Information supplied START

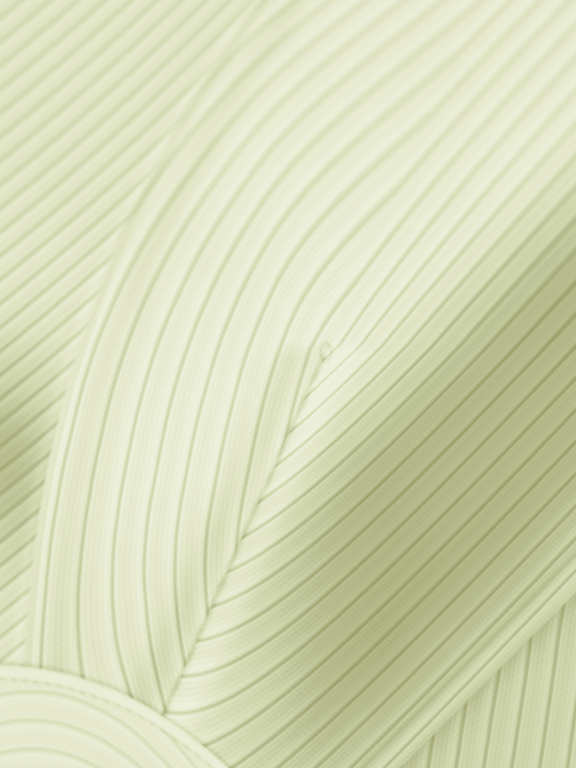
Reproduce this texture procedurally as a Shadertoy shader.

```glsl
const float TAU = 6.28318;

// Darkness of a ribbed knit: thin groove, rounded rib, fine wales
float ribs(float phase, float blur) {
    float w = fwidth(phase);
    float d = abs(fract(phase) - 0.5);
    float groove = 1.0 - smoothstep(0.0, 0.08 + 0.22 * blur + w, d);
    float rounding = 0.5 + 0.5 * sin(TAU * phase + 2.2);
    float wales = sin(TAU * 6.0 * phase) * (1.0 - blur) * smoothstep(0.14, 0.04, w);
    return groove * mix(0.35, 0.22, blur) + 0.10 * rounding + 0.025 * wales;
}

// Soft line of half width w around distance zero
float crease(float d, float w) {
    return exp(-d * d / (w * w));
}

// Layered sines for the uneven cloth
float cloth(vec2 p) {
    float sum = 0.0, amp = 0.5;
    for (int i = 0; i < 4; i++) {
        sum += amp * sin(p.x + 1.7 * sin(p.y)) * sin(p.y + 1.3 * sin(p.x * 0.8));
        p = mat2(1.5, 1.1, -1.1, 1.5) * p + 2.3;
        amp *= 0.55;
    }
    return sum;
}

vec3 palette(float tone) {
    vec3 c = mix(vec3(0.62, 0.64, 0.43), vec3(0.71, 0.73, 0.55), smoothstep(0.0, 0.32, tone));
    c = mix(c, vec3(0.82, 0.85, 0.69), smoothstep(0.28, 0.64, tone));
    c = mix(c, vec3(0.89, 0.90, 0.78), smoothstep(0.58, 0.82, tone));
    return mix(c, vec3(0.93, 0.94, 0.86), smoothstep(0.76, 0.98, tone));
}

void mainImage(out vec4 fragColor, in vec2 fragCoord) {
    vec2 p = fragCoord / iResolution.y;
    float px = 1.0 / iResolution.y;
    float wobble = cloth(p * 9.0);
    vec2 q = p + 0.0025 * wobble;

    // Distances to the seams
    float side = q.x - 0.03 - 0.31 * pow(max(q.y, 0.0), 2.4);
    float dart = q.x - 0.182 - 0.445 * q.y;
    float hem = (q.x - 0.52 - q.y) * 0.707;
    float band = 0.135 - 1.5 * q.x * q.x - q.y;
    float blur = smoothstep(0.5, 1.0, q.y + 0.25 * abs(q.x - 0.42));

    // Rib fields of the left, centre and right panels
    float low = max(0.35 - q.y, 0.0);
    float high = max(q.y - 0.5, 0.0);
    float leftPhase = (q.y - 0.8 * q.x - 0.35 * q.x * q.x) / 0.031;
    float centre = side - 0.6 * low * low * smoothstep(0.0, 0.15, side) - 0.4 * high * high;
    float bend = 1.5 - 3.8 * min(q.y, 0.55);
    float right = q.x - 0.95 * q.y + 0.474 + 0.1 * bend * exp(-max(dart, 0.0) * 10.0);

    // The dart closes at its tip, where both fields flow together
    float spread = max(0.07, (q.y - 0.45) * 0.6);
    float onRight = smoothstep(-0.0015 - px, 0.0015 + px, dart);
    float below = smoothstep(0.56, 0.53, q.y);
    float flow = mix(centre, right, smoothstep(-spread, spread, dart));
    float split = mix(ribs(centre / 0.040, blur), ribs(right / 0.040, blur), onRight);
    float dark = mix(ribs(flow / 0.040, blur), split, below);

    // Broad light and shade
    float slope = (p.x - p.y + 0.12) * 0.707;
    float shade = smoothstep(0.0, 0.19, slope) * (1.0 - 0.45 * smoothstep(0.31, 0.43, slope));
    dark += 0.03 + 0.62 * shade * smoothstep(0.2, 0.52, p.x) * mix(1.0, onRight, below);
    dark += 0.16 * crease(dart + 0.035, 0.03) * below * (1.0 - onRight);
    dark -= 0.12 * crease(dart - 0.025, 0.025) * below;
    dark += 0.10 * crease(side - 0.05, 0.02) + 0.09 * smoothstep(0.5, 0.1, p.y);

    // Dart seam with puckers and a small knot at its tip
    float pucker = 0.5 + 0.5 * sin(q.y * 190.0 + 2.0 * wobble);
    dark += (0.20 + 0.12 * pucker) * crease(dart, 0.003 + px) * below;
    float knot = length((q - vec2(0.423, 0.54)) * vec2(1.3, 0.8));
    dark += 0.16 * crease(knot - 0.009, 0.003) - 0.12 * crease(knot, 0.006);

    // Left panel and its seam
    float leftDark = 0.12 + ribs(leftPhase, max(blur, 0.35));
    leftDark += 0.45 * exp(-p.x * p.x / 0.006 - pow(p.y - 0.40, 2.0) / 0.018);
    float seamSoft = 0.002 + 0.012 * blur + px;
    dark = mix(leftDark, dark, smoothstep(-seamSoft, seamSoft, side));
    dark += 0.12 * crease(side - 0.006, 0.004 + 0.006 * blur);
    dark -= 0.08 * crease(side + 0.008, 0.008);

    // Folded hem and the layer beneath it
    float under = 0.36 + ribs((q.x - 0.15 * q.y) / 0.036, 0.05);
    under += 0.25 * exp(-max(hem, 0.0) * 60.0);
    dark -= 0.16 * crease(hem + 0.014, 0.011);
    dark += 0.12 * crease(hem + 0.034, 0.003);
    dark = mix(dark, under, smoothstep(-px, 0.002 + px, hem));

    // Neck band with its stitched edge
    float bandDark = 0.10 + 0.6 * ribs((q.y - 0.25 * q.x + 3.0 * q.x * q.x) / 0.038, 0.2);
    float stitch = 0.5 + 0.5 * sin(q.x * 420.0);
    bandDark = mix(0.08, bandDark, smoothstep(0.014, 0.022, band));
    bandDark += (0.08 + 0.12 * stitch) * crease(band - 0.018, 0.003);
    dark = mix(dark, bandDark, smoothstep(-0.001 - px, 0.001 + px, band));
    dark += 0.18 * crease(band + 0.002, 0.003 + px);

    // Fine weave and slight unevenness
    float weave = sin(q.x * 610.0 + 2.0 * sin(q.y * 83.0)) * sin(q.y * 730.0 + 2.0 * sin(q.x * 71.0));
    dark += 0.018 * weave * (1.0 - blur) + 0.025 * wobble;
    fragColor = vec4(palette(clamp(1.0 - dark, 0.0, 1.0)), 1.0);
}
```
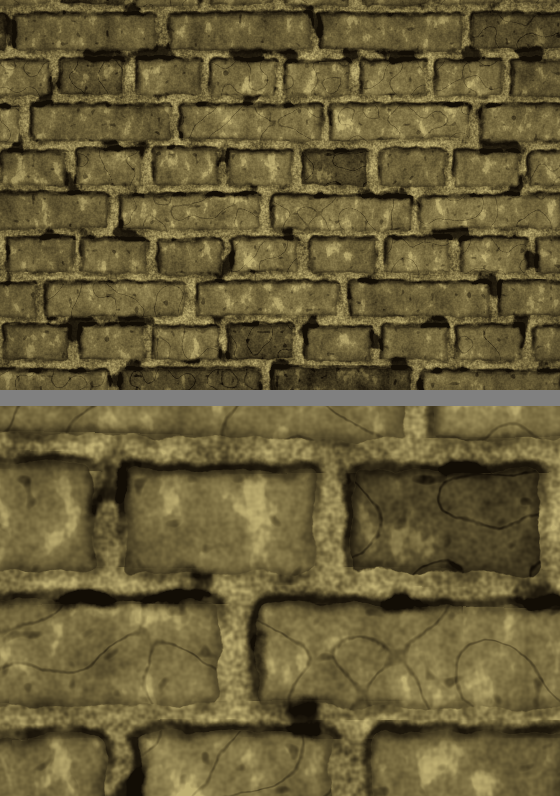
Top: the whole. Bottom: its middle third, enlarged.
Give the GLSL for this texture, as a WebGL 1 fragment shader.

```glsl
precision highp float;

// Weathered brick wall: courses of long bricks alternate with courses of short ones.
// Each brick is a jittered rounded box; gradient noise roughens its edge and face,
// and one tone value, lit by patchy mortar and dark gaps, is mapped to an ochre ramp.

uniform vec2 u_resolution;

const float ROWS = 8.79;            // courses over the canvas height
const float ROW_START = 0.23;       // part of a course cut off at the top
const float ROW_BULGE = 0.06;       // slight sag of the middle courses
const float SHORT_PITCH = 1.704;    // brick pitches, in course heights
const float LONG_PITCH = 3.407;
const vec4 LONG_SHIFT = vec4(0.08, 0.16, 0.755, 0.27);
const vec4 SHORT_SHIFT = vec4(0.72, 0.94, 0.02, 0.97);
const vec2 HALF_GAP = vec2(0.115, 0.10);
const float CORNER = 0.06;
const float EDGE_WEAR = 0.055;
const float BRICK_TONE = 0.455;
const float MORTAR_TONE = 0.53;
const float DARK_BRICKS = 0.15;     // share of sooty bricks
const vec3 GAP_COLOR = vec3(0.07, 0.05, 0.02);
const vec3 CLAY_COLOR = vec3(0.44, 0.39, 0.23);
const vec3 LIME_COLOR = vec3(0.71, 0.65, 0.42);

vec2 hash2(vec2 p) {
  vec3 a = fract(p.xyx * vec3(0.1031, 0.1030, 0.0973));
  a += dot(a, a.yzx + 33.33);
  return fract((a.xx + a.yz) * a.zy);
}

float cornerSlope(vec2 cell, vec2 offset) {
  float angle = 6.2832 * hash2(cell).x;
  return dot(vec2(cos(angle), sin(angle)), offset);
}

float gradientNoise(vec2 p) {
  vec2 i = floor(p), f = fract(p);
  vec2 u = f * f * f * (f * (f * 6.0 - 15.0) + 10.0);
  vec2 e = vec2(1.0, 0.0);
  return mix(mix(cornerSlope(i, f), cornerSlope(i + e, f - e), u.x),
             mix(cornerSlope(i + e.yx, f - e.yx), cornerSlope(i + 1.0, f - 1.0), u.x), u.y);
}

float fbm(vec2 p) {
  float sum = 0.0, amplitude = 0.5;
  for (int i = 0; i < 4; i++) {
    sum += amplitude * gradientNoise(p);
    p = mat2(1.6, 1.2, -1.2, 1.6) * p + 17.3;
    amplitude *= 0.55;
  }
  return sum;
}

float roundBox(vec2 p, vec2 halfSize) {
  vec2 q = abs(p) - halfSize + CORNER;
  return length(max(q, 0.0)) + min(max(q.x, q.y), 0.0) - CORNER;
}

// Sideways shift of a course, as a fraction of its brick pitch
float courseShift(float row, float isShort) {
  float index = clamp(3.0 - abs(floor(row * 0.5) - 3.0), 0.0, 3.0);
  vec4 pick = vec4(1.0) - step(0.5, abs(vec4(0.0, 1.0, 2.0, 3.0) - index));
  return dot(pick, mix(LONG_SHIFT, SHORT_SHIFT, isShort));
}

vec3 toneColor(float tone) {
  vec3 low = mix(GAP_COLOR, CLAY_COLOR, clamp((tone - 0.07) / 0.37, 0.0, 1.0));
  return mix(low, LIME_COLOR, clamp((tone - 0.44) / 0.27, 0.0, 1.15));
}

void main() {
  // Wall coordinates in course heights, y running down
  vec2 uv = gl_FragCoord.xy / u_resolution;
  float pixel = ROWS / u_resolution.y;
  vec2 p = vec2(gl_FragCoord.x * pixel, (1.0 - uv.y) * ROWS - ROW_START);
  float course = p.y - ROW_BULGE * sin(p.y * 0.3927) + 0.06 * gradientNoise(p * vec2(0.4, 0.9));

  // Brick cell
  float row = floor(course);
  float isShort = mod(row, 2.0);
  float pitch = mix(LONG_PITCH, SHORT_PITCH, isShort);
  float along = p.x / pitch - courseShift(row, isShort);
  vec2 id = vec2(floor(along), row) + 40.0;
  vec2 jitter = hash2(id) - 0.5, trait = hash2(id + 71.0);

  // Worn outline, slightly tilted and offset
  vec2 local = vec2((fract(along) - 0.5) * pitch, fract(course) - 0.5);
  vec2 side = local;
  local += 0.025 * jitter.yx * vec2(-local.y, local.x) + jitter * vec2(0.09, 0.05);
  local += EDGE_WEAR * vec2(gradientNoise(p * 4.0), gradientNoise(p * 4.0 + 31.0));
  vec2 halfSize = vec2(pitch * 0.5, 0.5) - HALF_GAP - trait.yx * vec2(0.04, 0.02);
  float d = roundBox(local, halfSize) + 0.04 * fbm(p * 7.0 + 9.0);
  float face = 1.0 - smoothstep(-pixel, pixel, d);

  // Brick face: soot, stains, pale scuffs, grain, pits and cracks
  float stain = fbm(p * vec2(1.3, 1.0) + trait * 20.0);
  float scuff = fbm(p * vec2(3.5, 2.5) + 50.0);
  float grain = gradientNoise(p * 15.0) + 0.8 * gradientNoise(p * 27.0);
  float brick = BRICK_TONE + 0.10 * (trait.x - 0.5) + 0.30 * stain + 0.22 * scuff + 0.075 * grain;
  brick -= step(1.0 - DARK_BRICKS, trait.y) * (0.14 + 0.35 * max(stain, 0.0));
  brick += 0.13 * smoothstep(0.12, 0.30, scuff + 0.4 * stain);
  brick -= 0.16 * smoothstep(0.34, 0.52, gradientNoise(p * 6.0 + 5.0));
  float crack = abs(gradientNoise(p * 1.7 + 12.0) + 0.12 * scuff);
  brick -= 0.13 * (1.0 - smoothstep(0.0, 0.035, crack)) * step(0.55, trait.x);
  brick *= mix(0.74, 1.0, smoothstep(0.0, 0.13, -d));

  // Gritty mortar, darkest along upper and left brick edges
  float patchiness = fbm(p * 1.8 + 80.0);
  float mortar = MORTAR_TONE + 0.45 * patchiness + 0.20 * grain + 0.15 * scuff;
  float lee = clamp(0.55 - 0.9 * side.y - 0.35 * sign(side.x) * step(abs(side.y), 0.36), 0.15, 1.0);
  float rim = 1.0 - smoothstep(0.015, 0.085, abs(d - 0.015));
  float shade = rim * clamp(lee + 1.6 * fbm(p * 2.3 + 3.0), 0.1, 1.0);

  // Deep gaps where mortar has fallen out
  float hole = smoothstep(0.16, 0.34, gradientNoise(p * 1.5 + 23.0) + 0.4 * scuff);
  hole *= smoothstep(-0.07, 0.03, d + 0.08 * scuff);

  float tone = mix(mortar, brick, face);
  tone = mix(tone, 0.06, clamp(0.9 * shade * mix(1.0, 0.55, face) + 0.85 * hole, 0.0, 1.0));

  // Gentle darkening toward the borders
  vec2 border = abs(uv - 0.5) * 2.0;
  tone *= 1.03 - 0.12 * dot(border * border, border * border);
  gl_FragColor = vec4(toneColor(tone), 1.0);
}
```
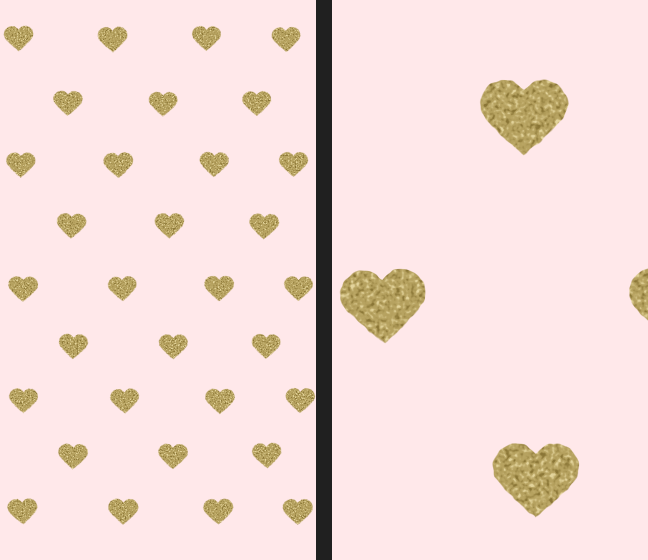
Left, the full canvas; right, a detail of the centre.
A WebGL 1 fragment shader for this pattern:

```glsl
precision highp float;
// Scattered gold glitter hearts on pale pink: nine rows alternating four and
// three hearts, with uneven spacing and a slight sideways drift down the page.
// Each heart is a distance function; gradient noise supplies the glitter.

uniform vec2 u_resolution;

// All lengths are fractions of the canvas width.
#define HEART_SIZE 0.0713
#define COLUMN_STEP 0.2963
#define ROW_STEP 0.2078
#define ROW_SQUEEZE 0.0026
#define DRIFT 0.0417
#define JITTER 0.002
#define GRAIN 190.0
#define EDGE_WEAR 0.025
#define PINK vec3(1.0, 0.91, 0.918)
#define GOLD vec3(0.715, 0.635, 0.375)
#define GOLD_DARK vec3(0.54, 0.46, 0.21)
#define GOLD_LIGHT vec3(0.89, 0.83, 0.61)

vec2 hash2(vec2 p) {
  vec3 q = fract(vec3(p.xyx) * vec3(0.1031, 0.1030, 0.0973));
  q += dot(q, q.yzx + 33.33);
  return fract((q.xx + q.yz) * q.zy) * 2.0 - 1.0;
}

float cornerSlope(vec2 cell, vec2 f, vec2 corner) {
  return dot(hash2(cell + corner), f - corner);
}

float gradientNoise(vec2 p) {
  vec2 cell = floor(p);
  vec2 f = fract(p);
  vec2 w = f * f * (3.0 - 2.0 * f);
  float low = mix(cornerSlope(cell, f, vec2(0.0, 0.0)),
                  cornerSlope(cell, f, vec2(1.0, 0.0)), w.x);
  float high = mix(cornerSlope(cell, f, vec2(0.0, 1.0)),
                   cornerSlope(cell, f, vec2(1.0, 1.0)), w.x);
  return mix(low, high, w.y);
}

// Signed distance to a heart with its tip at the origin, about 1.1 high.
float heartDistance(vec2 p) {
  p.x = abs(p.x) / 1.07;
  p.x *= 1.0 - 0.35 * clamp(0.5 - p.y, 0.0, 0.5);                   // full sides
  p.y += 0.05 * exp(-90.0 * p.x * p.x) * smoothstep(0.4, 0.9, p.y); // deep notch
  if (p.x + p.y > 1.0) {
    return length(p - vec2(0.25, 0.75)) - 0.35355;
  }
  vec2 toNotch = p - vec2(0.0, 1.0);
  vec2 toSide = p - 0.5 * max(p.x + p.y, 0.0);
  float nearest = min(dot(toNotch, toNotch), dot(toSide, toSide));
  return sqrt(nearest) * sign(p.x - p.y);
}

// Heart centre, measured from the top left corner.
vec2 heartCentre(float row, float column) {
  float odd = mod(row, 2.0);
  float x = 0.0602 + COLUMN_STEP * (column + 0.5 * odd);
  x -= 0.044 * step(2.5, column) * (1.0 - odd);
  float bend = 1.0 - row / 6.0;
  x += DRIFT * (1.0 - bend * bend) * min(1.05, 0.2 + 1.9 * x);
  float y = 0.125 + ROW_STEP * row - ROW_SQUEEZE * row * row;
  y -= 0.0053 * (1.0 - cos(1.5708 * (row - 0.5)));
  return vec2(x, y) + JITTER * hash2(vec2(column, row) + 7.0);
}

// Distance to the nearest heart, in canvas widths.
float heartsDistance(vec2 p) {
  float nearest = 1.0;
  for (int r = 0; r < 9; r++) {
    for (int c = 0; c < 4; c++) {
      vec2 id = vec2(float(c), float(r));
      vec2 q = p - heartCentre(id.y, id.x);
      vec2 vary = hash2(id + 31.0);
      float tilt = 0.05 * vary.x;
      q = vec2(q.x + tilt * q.y, tilt * q.x - q.y);
      float size = HEART_SIZE * (1.0 + 0.02 * vary.y + 0.04 * step(7.5, id.y));
      nearest = min(nearest, heartDistance(q / size + vec2(0.0, 0.55)) * size);
    }
  }
  return nearest;
}

vec3 glitter(vec2 p) {
  float grain = gradientNoise(p * GRAIN) + 0.7 * gradientNoise(p * GRAIN * 1.73 + 19.0);
  vec3 color = mix(GOLD, GOLD_DARK, smoothstep(0.0, 0.6, -grain));
  return mix(color, GOLD_LIGHT, smoothstep(0.0, 0.6, grain));
}

void main() {
  vec2 p = vec2(gl_FragCoord.x, u_resolution.y - gl_FragCoord.y) / u_resolution.x;
  float d = heartsDistance(p);
  d += EDGE_WEAR * HEART_SIZE * gradientNoise(p * GRAIN * 0.7);
  float coverage = 1.0 - smoothstep(-0.8, 0.8, d * u_resolution.x);
  gl_FragColor = vec4(mix(PINK, glitter(p), coverage), 1.0);
}
```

Information supplied END

_Work to complete_: Check each line of the entries above for the string "crease", and return those that contain it.

_Exercise answer_:
float crease(float d, float w) {
    dark += 0.16 * crease(dart + 0.035, 0.03) * below * (1.0 - onRight);
    dark -= 0.12 * crease(dart - 0.025, 0.025) * below;
    dark += 0.10 * crease(side - 0.05, 0.02) + 0.09 * smoothstep(0.5, 0.1, p.y);
    dark += (0.20 + 0.12 * pucker) * crease(dart, 0.003 + px) * below;
    dark += 0.16 * crease(knot - 0.009, 0.003) - 0.12 * crease(knot, 0.006);
    dark += 0.12 * crease(side - 0.006, 0.004 + 0.006 * blur);
    dark -= 0.08 * crease(side + 0.008, 0.008);
    dark -= 0.16 * crease(hem + 0.014, 0.011);
    dark += 0.12 * crease(hem + 0.034, 0.003);
    bandDark += (0.08 + 0.12 * stitch) * crease(band - 0.018, 0.003);
    dark += 0.18 * crease(band + 0.002, 0.003 + px);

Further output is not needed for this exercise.